| Left Wing|
Ice hockey winger
| June 28, 1923
Fort William, ON, CAN (1923-06-28) |
Toronto Maple Leafs
Chicago Black Hawks
Detroit Red Wings
New York Rangers
November 18, 2010, Burlington, Canada
Mike Babcock, Dion Phaneuf, Frank Calder, Brian Burke
Gaye Stewart Wikipedia
James Gaye Stewart (June 28, 1923 – November 18, 2010) was a professional ice hockey forward. He played nine seasons as a left winger in the National Hockey League.
Born in Fort William, Ontario, Stewart was called from the minors in 1942 to play in one game of the Stanley Cup Finals, where he helped the Toronto Maple Leafs win the Stanley Cup. The next season, Stewart won the 1942–43 Calder Memorial Trophy, beating out Maurice 'The Rocket' Richard of the Montreal Canadiens. He became the first player to win the Stanley Cup before the Calder. Danny Grant, Tony Esposito and Ken Dryden have accomplished the feat since then.
After spending two years in the Royal Canadian Navy during World War II, Stewart returned to the NHL in 1945 and had his best season, leading the league with 37 goals - the last time a Leaf led the League in goals. Stewart won his second Stanley Cup, again with the Maple Leafs, in 1946–47. Toronto traded Stewart to Chicago early in the 1947–48 season in a deal that brought Max Bentley to the Leafs. Stewart had three 20-goal seasons for the Black Hawks before finishing his career with stints with the Detroit Red Wings, New York Rangers and Montreal Canadiens. In all, Gaye Stewart played for five of the NHL's Original Six teams, all except the Boston Bruins. He played 502 career NHL games, scoring 185 goals and 159 assists for 344 points.
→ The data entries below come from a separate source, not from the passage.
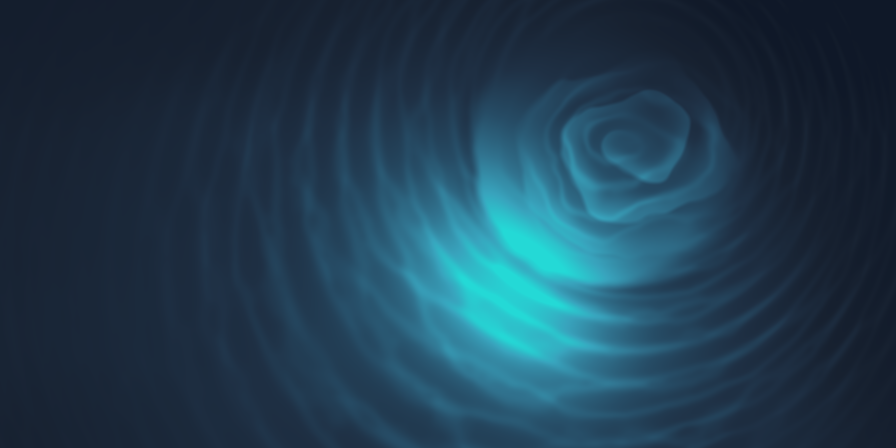
Give the GLSL for this background, as a WebGL 1 fragment shader.

```glsl
precision highp float;
uniform vec2 u_resolution;

#define GLOW vec2(1.14, 0.345)
#define HUB vec2(1.13, 0.42)
#define EYE vec2(1.43, 0.67)
#define DISC vec2(1.36, 0.675)
#define DISC_RADIUS 0.30
#define RING_SPACING 0.05
#define FOLD_SPACING 0.085
#define RIB_STRENGTH 0.62
#define FOLD_STRENGTH 0.85
#define WARP 0.09

float hash(vec2 p) {
  p = fract(p * vec2(0.1731, 0.2917));
  p += dot(p, p.yx + 19.19);
  return fract(p.x * p.y * 47.3);
}

float noise(vec2 p) {
  vec2 cell = floor(p);
  vec2 f = fract(p);
  f = f * f * (3.0 - 2.0 * f);
  float low = mix(hash(cell), hash(cell + vec2(1.0, 0.0)), f.x);
  float high = mix(hash(cell + vec2(0.0, 1.0)), hash(cell + 1.0), f.x);
  return mix(low, high, f.y);
}

float fbm(vec2 p) {
  float sum = 0.0;
  float gain = 0.5;
  for (int i = 0; i < 3; i++) {
    sum += gain * (noise(p) - 0.5);
    p = mat2(1.6, 1.2, -1.2, 1.6) * p + 7.3;
    gain *= 0.4;
  }
  return sum;
}

// Thin bright line once per unit of phase
float filament(float phase) {
  float x = fract(phase) - 0.5;
  return exp(-x * x * 28.0);
}

// Sheet with a crisp outer rim that fades inward
float sheet(float phase) {
  float s = fract(phase);
  return smoothstep(0.1, 0.84, s) * (1.0 - smoothstep(0.84, 1.0, s));
}

float bell(vec2 v) {
  return exp(-dot(v, v));
}

// Colour ramp from night blue to bright cyan, one step per unit of light
vec3 waterColor(float light) {
  vec3 c = vec3(0.06, 0.095, 0.155);
  c = mix(c, vec3(0.09, 0.13, 0.19), clamp(light, 0.0, 1.0));
  c = mix(c, vec3(0.12, 0.19, 0.27), clamp(light - 1.0, 0.0, 1.0));
  c = mix(c, vec3(0.15, 0.30, 0.40), clamp(light - 2.0, 0.0, 1.0));
  c = mix(c, vec3(0.19, 0.45, 0.56), clamp(light - 3.0, 0.0, 1.0));
  c = mix(c, vec3(0.22, 0.64, 0.74), clamp(light - 4.0, 0.0, 1.0));
  return mix(c, vec3(0.14, 0.85, 0.84), clamp(light - 5.0, 0.0, 1.0));
}

void main() {
  vec2 p = gl_FragCoord.xy / u_resolution.y;
  p.x += 1.0 - 0.5 * u_resolution.x / u_resolution.y;

  // Slow bends plus fine ripples
  float bend = fbm(p * 4.5 + 3.0);
  float ripple = fbm(p * 11.0 + 21.0);
  float warp = WARP * bend + 0.035 * ripple;

  // Broad halo, slanted core and dark upper right
  vec2 g = p - GLOW;
  vec2 slant = vec2(dot(g, vec2(0.77, -0.64)), dot(g, vec2(0.64, 0.77)));
  float halo = bell((g + vec2(0.02, 0.0)) / vec2(0.68, 0.6));
  float core = bell(slant / vec2(0.28, 0.19));
  float light = 1.0 + 2.15 * halo + 2.9 * core;
  light -= 0.9 * smoothstep(1.45, 2.0, p.x + 0.45 * (p.y - 0.5));
  light -= 0.5 * smoothstep(0.65, 1.0, p.y);

  // Translucent disc, crisp at the lower left and soft elsewhere
  vec2 q = p - DISC;
  float lowerLeft = smoothstep(-0.05, 0.25, dot(q, vec2(-0.65, -0.76)));
  float discDist = length(q) + 0.8 * warp;
  float rim = mix(0.06, 0.014, lowerLeft);
  float inside = 1.0 - smoothstep(DISC_RADIUS - rim, DISC_RADIUS + rim, discDist);
  float shadow = bell(vec2((discDist - DISC_RADIUS - 0.025) / 0.025, 0.0));
  light += inside * 0.8 * (1.0 - smoothstep(0.58, 0.95, p.y));
  light -= 0.35 * shadow * lowerLeft;
  light += 0.25 * inside * lowerLeft * smoothstep(0.2, 0.29, discDist);

  // Two sets of outer ribs cross into a loose net
  vec2 ringCenter = mix(DISC + vec2(0.06, 0.08), HUB, smoothstep(0.25, 1.4, length(q)));
  float ringRadius = length(p - ringCenter);
  float ribs = filament((ringRadius + 0.6 * warp) / (RING_SPACING * 0.95));
  float crossRibs = filament((ringRadius - 1.2 * warp) / (RING_SPACING * 1.3) + 0.4);
  float ribFade = 0.15 + 0.85 * (1.0 - smoothstep(0.6, 0.95, ringRadius));
  float patches = 0.5 + noise(p * 4.0 + 11.0);
  float ribLight = 0.6 * ribs + 0.6 * crossRibs - 0.38;
  light += RIB_STRENGTH * (0.75 + 0.25 * halo) * ribLight * ribFade * patches * (1.0 - inside);

  // Inner folds wind around the eye, broken into arcs
  vec2 e = p - EYE + 0.12 * vec2(bend, fbm(p * 6.0 + 47.0));
  float eyeRadius = length(e * vec2(0.9, 1.1));
  float turn = atan(e.y, -e.x) / 6.2831853;
  float folds = sheet((eyeRadius + 1.1 * warp) / FOLD_SPACING + turn);
  float fineFolds = filament((eyeRadius - 1.8 * warp) / (FOLD_SPACING * 0.8) - turn);
  float foldFade = smoothstep(0.0, 0.06, eyeRadius) * (1.0 - smoothstep(0.14, 0.36, eyeRadius));
  foldFade *= 1.0 - smoothstep(0.74, 0.92, p.y);
  foldFade *= 0.2 + 1.3 * noise(p * 7.0 + 5.0);
  light += FOLD_STRENGTH * inside * foldFade * (folds + 0.5 * fineFolds - 0.4);

  // Faint cloudy variation in the water
  light += 0.35 * fbm(p * vec2(2.0, 4.0) + 31.0);

  gl_FragColor = vec4(waterColor(light), 1.0);
}
```
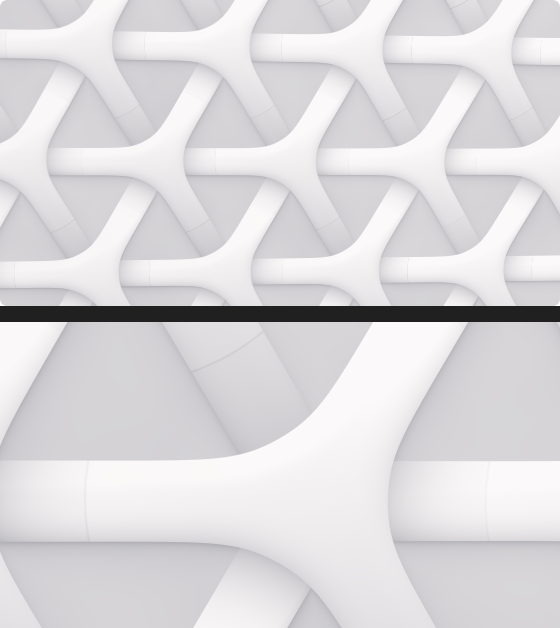
Top, the full canvas; bottom, a detail of the centre.
Write a Shadertoy shader that draws this pattern.

```glsl
// Woven lattice of smooth white three-armed bodies over a soft grey backdrop.
// Each pixel finds its nearest body on a triangular lattice, then stacks
// backdrop, the three neighbour arms passing beneath, and the body itself.

const float SPACING = 0.430;                   // body spacing / canvas height
const float STRETCH = 1.02;                    // vertical tightening of rows
const vec2  ANCHOR = vec2(0.089, 0.0);         // lattice origin, in spacings
const vec2  VIEW_CENTER = vec2(0.0, -0.0286);  // fixed point of the perspective
const vec2  PERSPECTIVE = vec2(0.0155, -0.022);
const float ARM_RADIUS = 0.104;
const float BLEND = 0.058;                     // softness of the arm junction
const float SEAM_RADIUS = 0.575;
const float SEAM_WIDTH = 0.005;
const vec2  LIGHT = vec2(-0.2, 0.98);
const float BODY_TONE = 0.87;
const float BACKDROP_TONE = 0.43;
const float ARM_SHADOW = 0.85;
const float BACKDROP_SHADOW = 0.22;
const float CORNER_RADIUS = 0.024;
const vec3  SHADOW_COLOR = vec3(0.725, 0.72, 0.74);
const vec3  WHITE_COLOR = vec3(0.985, 0.976, 0.976);
const float THIRD_TURN = 2.0943951;
const vec2  LATTICE = vec2(1.0, 1.7320508);

float hash(vec2 p) {
    return fract(sin(dot(p, vec2(127.1, 311.7))) * 4375.85);
}

float clouds(vec2 p) {
    float sum = 0.0, amp = 0.5;
    for (int i = 0; i < 4; i++) {
        sum += amp * sin(p.x + 1.3 * sin(p.y)) * cos(p.y * 0.8 + sin(p.x * 0.7));
        p = mat2(1.5, 1.1, -1.1, 1.5) * p + 2.3;
        amp *= 0.5;
    }
    return sum;
}

vec2 armDirection(int i) {
    float angle = THIRD_TURN * (float(i) + 1.5);
    return vec2(cos(angle), sin(angle));
}

vec2 nearestCenter(vec2 p) {
    vec2 a = LATTICE * floor(p / LATTICE + 0.5);
    vec2 b = LATTICE * (floor(p / LATTICE) + 0.5);
    return distance(p, a) < distance(p, b) ? a : b;
}

// Signed distance (x) and outward gradient (yz) of three smoothly joined arms.
vec3 bodyShape(vec2 q) {
    float sum = 0.0;
    vec2 slope = vec2(0.0);
    for (int i = 0; i < 3; i++) {
        vec2 dir = armDirection(i);
        vec2 away = q - dir * clamp(dot(q, dir), 0.0, 1.0);
        float dist = length(away);
        float weight = exp((ARM_RADIUS - dist) / BLEND);
        sum += weight;
        slope += weight * away / max(dist, 1e-4);
    }
    return vec3(-BLEND * log(sum), slope / sum);
}

// Rounded surface: arms sink away from the center, rims curve outward.
float bodyTone(vec2 q, vec3 shape, vec2 center) {
    vec2 id = floor(center / LATTICE * 2.0 + 0.5);
    float rim = 1.0 - clamp(-shape.x / ARM_RADIUS, 0.0, 1.0);
    float tone = BODY_TONE + 0.04 * (hash(id) - 0.5);
    tone += 0.60 * dot(q, LIGHT) + 0.32 * rim * rim * dot(shape.yz, LIGHT);
    tone -= 0.10 * pow(rim, 5.0);

    // Joint seam: clearest on lower arms, faint on upper ones
    float arm = step(0.2, abs(q.y)) * sign(q.y);
    float wear = hash(id + 7.0 * arm + 3.1);
    float along = length(q) - SEAM_RADIUS - 0.04 * (wear - 0.5);
    float seam = 1.0 - smoothstep(0.0, SEAM_WIDTH, abs(along));
    float strength = (0.10 + 0.28 * wear) * (0.55 - 0.4 * arm);
    return min(tone, 1.0) - seam * strength - 0.03 * step(0.0, along);
}

// Shadow thrown by a shape, strongest on the side away from the light.
float castShadow(vec3 shape, float reach) {
    float side = clamp(0.5 - 0.5 * dot(shape.yz, LIGHT), 0.0, 1.0);
    float fade = clamp(1.0 - shape.x / reach, 0.0, 1.0);
    return side * fade * fade * fade;
}

float contactLine(vec3 shape) {
    float side = clamp(0.4 - 0.6 * dot(shape.yz, LIGHT), 0.0, 1.0);
    return 0.38 * side * exp(-max(shape.x, 0.0) / 0.009);
}

void mainImage(out vec4 fragColor, in vec2 fragCoord) {
    vec2 canvas = (fragCoord - 0.5 * iResolution.xy) / iResolution.y;
    float pixel = 1.0 / (iResolution.y * SPACING);

    // Lattice coordinates with mild perspective
    vec2 p = (canvas - VIEW_CENTER) / SPACING;
    vec2 u = p * (1.0 + dot(PERSPECTIVE, p)) * vec2(1.0, STRETCH) - ANCHOR;
    vec2 center = nearestCenter(u);
    vec2 q = u - center;
    vec3 own = bodyShape(q);

    // Neighbour arms that pass under this body
    float armTone = 0.0, armCover = 0.0;
    float shade = castShadow(own, 0.17), line = contactLine(own);
    for (int i = 0; i < 3; i++) {
        vec2 dir = armDirection(i);
        vec3 shape = bodyShape(q + dir);
        float cover = clamp(0.5 - shape.x / pixel, 0.0, 1.0);
        if (cover > armCover) {
            armCover = cover;
            armTone = bodyTone(q + dir, shape, center - dir);
        }
        shade = max(shade, castShadow(shape, 0.17));
        line = max(line, contactLine(shape));
    }
    armTone -= ARM_SHADOW * castShadow(own, 0.30) + 0.3 * contactLine(own);

    // Backdrop, arms, body
    float tone = BACKDROP_TONE + 0.09 * clouds(u * 2.6) - 0.04 * canvas.x;
    tone -= BACKDROP_SHADOW * shade + line;
    tone = mix(tone, armTone, armCover);
    float ownCover = clamp(0.5 - own.x / pixel, 0.0, 1.0);
    tone = mix(tone, bodyTone(q, own, center), ownCover);
    tone += 0.05 * canvas.x + 0.05 * canvas.y + 0.012 * clouds(u * 7.0);
    vec3 color = mix(SHADOW_COLOR, WHITE_COLOR, clamp(tone, -0.1, 1.0));

    // Rounded canvas corners
    vec2 inset = abs(canvas) - 0.5 * iResolution.xy / iResolution.y + CORNER_RADIUS;
    float outside = length(max(inset, 0.0)) - CORNER_RADIUS;
    color = mix(color, vec3(1.0), clamp(0.5 + outside * iResolution.y, 0.0, 1.0));
    fragColor = vec4(color, 1.0);
}
```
Stewart died on November 18, 2010, in a hospital in Burlington, Ontario, at the age of 87.Stanley Cup champion in 1942 and 1947.
Calder Memorial Trophy winner in 1943.
Selected to the NHL First All-Star Team in 1946.
Selected to the NHL Second All-Star Team in 1948.
Played in 1947, 1948, 1950 and 1951 NHL All-Star Games.
Selected to the AHL First All-Star Team in 1954.
Last member of the Toronto Maple Leafs to lead the NHL in goals with 37 in 1946.